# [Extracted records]
——————
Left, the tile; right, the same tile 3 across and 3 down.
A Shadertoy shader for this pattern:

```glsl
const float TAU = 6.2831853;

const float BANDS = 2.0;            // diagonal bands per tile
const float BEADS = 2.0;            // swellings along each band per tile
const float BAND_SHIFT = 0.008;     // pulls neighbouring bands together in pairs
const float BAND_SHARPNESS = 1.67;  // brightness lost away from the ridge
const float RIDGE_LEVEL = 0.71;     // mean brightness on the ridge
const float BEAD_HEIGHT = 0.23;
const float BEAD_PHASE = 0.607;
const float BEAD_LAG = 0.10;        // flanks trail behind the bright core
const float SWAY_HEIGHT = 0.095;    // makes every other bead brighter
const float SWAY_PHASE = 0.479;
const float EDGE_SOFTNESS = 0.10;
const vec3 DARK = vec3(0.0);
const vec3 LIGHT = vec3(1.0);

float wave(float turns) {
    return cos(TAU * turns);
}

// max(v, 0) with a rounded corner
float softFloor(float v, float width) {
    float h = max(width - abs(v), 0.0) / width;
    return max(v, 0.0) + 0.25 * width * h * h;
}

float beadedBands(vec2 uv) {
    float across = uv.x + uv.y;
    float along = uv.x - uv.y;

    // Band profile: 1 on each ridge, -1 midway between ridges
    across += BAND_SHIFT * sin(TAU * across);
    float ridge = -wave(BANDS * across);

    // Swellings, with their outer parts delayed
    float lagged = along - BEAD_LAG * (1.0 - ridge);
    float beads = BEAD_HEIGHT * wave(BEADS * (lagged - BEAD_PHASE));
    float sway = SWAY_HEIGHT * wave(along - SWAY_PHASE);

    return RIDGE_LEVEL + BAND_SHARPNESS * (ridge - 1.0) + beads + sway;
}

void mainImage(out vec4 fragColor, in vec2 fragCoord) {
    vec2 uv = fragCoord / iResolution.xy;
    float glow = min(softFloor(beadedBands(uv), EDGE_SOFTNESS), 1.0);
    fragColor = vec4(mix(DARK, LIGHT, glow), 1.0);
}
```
——————
# [PROMPT]
Each entry, from start to finish, must be restated exactly.

# [SOLUTION FOR THIS PROBLEM]
Left, the tile; right, the same tile 3 across and 3 down.
A Shadertoy shader for this pattern:

```glsl
const float TAU = 6.2831853;

const float BANDS = 2.0;            // diagonal bands per tile
const float BEADS = 2.0;            // swellings along each band per tile
const float BAND_SHIFT = 0.008;     // pulls neighbouring bands together in pairs
const float BAND_SHARPNESS = 1.67;  // brightness lost away from the ridge
const float RIDGE_LEVEL = 0.71;     // mean brightness on the ridge
const float BEAD_HEIGHT = 0.23;
const float BEAD_PHASE = 0.607;
const float BEAD_LAG = 0.10;        // flanks trail behind the bright core
const float SWAY_HEIGHT = 0.095;    // makes every other bead brighter
const float SWAY_PHASE = 0.479;
const float EDGE_SOFTNESS = 0.10;
const vec3 DARK = vec3(0.0);
const vec3 LIGHT = vec3(1.0);

float wave(float turns) {
    return cos(TAU * turns);
}

// max(v, 0) with a rounded corner
float softFloor(float v, float width) {
    float h = max(width - abs(v), 0.0) / width;
    return max(v, 0.0) + 0.25 * width * h * h;
}

float beadedBands(vec2 uv) {
    float across = uv.x + uv.y;
    float along = uv.x - uv.y;

    // Band profile: 1 on each ridge, -1 midway between ridges
    across += BAND_SHIFT * sin(TAU * across);
    float ridge = -wave(BANDS * across);

    // Swellings, with their outer parts delayed
    float lagged = along - BEAD_LAG * (1.0 - ridge);
    float beads = BEAD_HEIGHT * wave(BEADS * (lagged - BEAD_PHASE));
    float sway = SWAY_HEIGHT * wave(along - SWAY_PHASE);

    return RIDGE_LEVEL + BAND_SHARPNESS * (ridge - 1.0) + beads + sway;
}

void mainImage(out vec4 fragColor, in vec2 fragCoord) {
    vec2 uv = fragCoord / iResolution.xy;
    float glow = min(softFloor(beadedBands(uv), EDGE_SOFTNESS), 1.0);
    fragColor = vec4(mix(DARK, LIGHT, glow), 1.0);
}
```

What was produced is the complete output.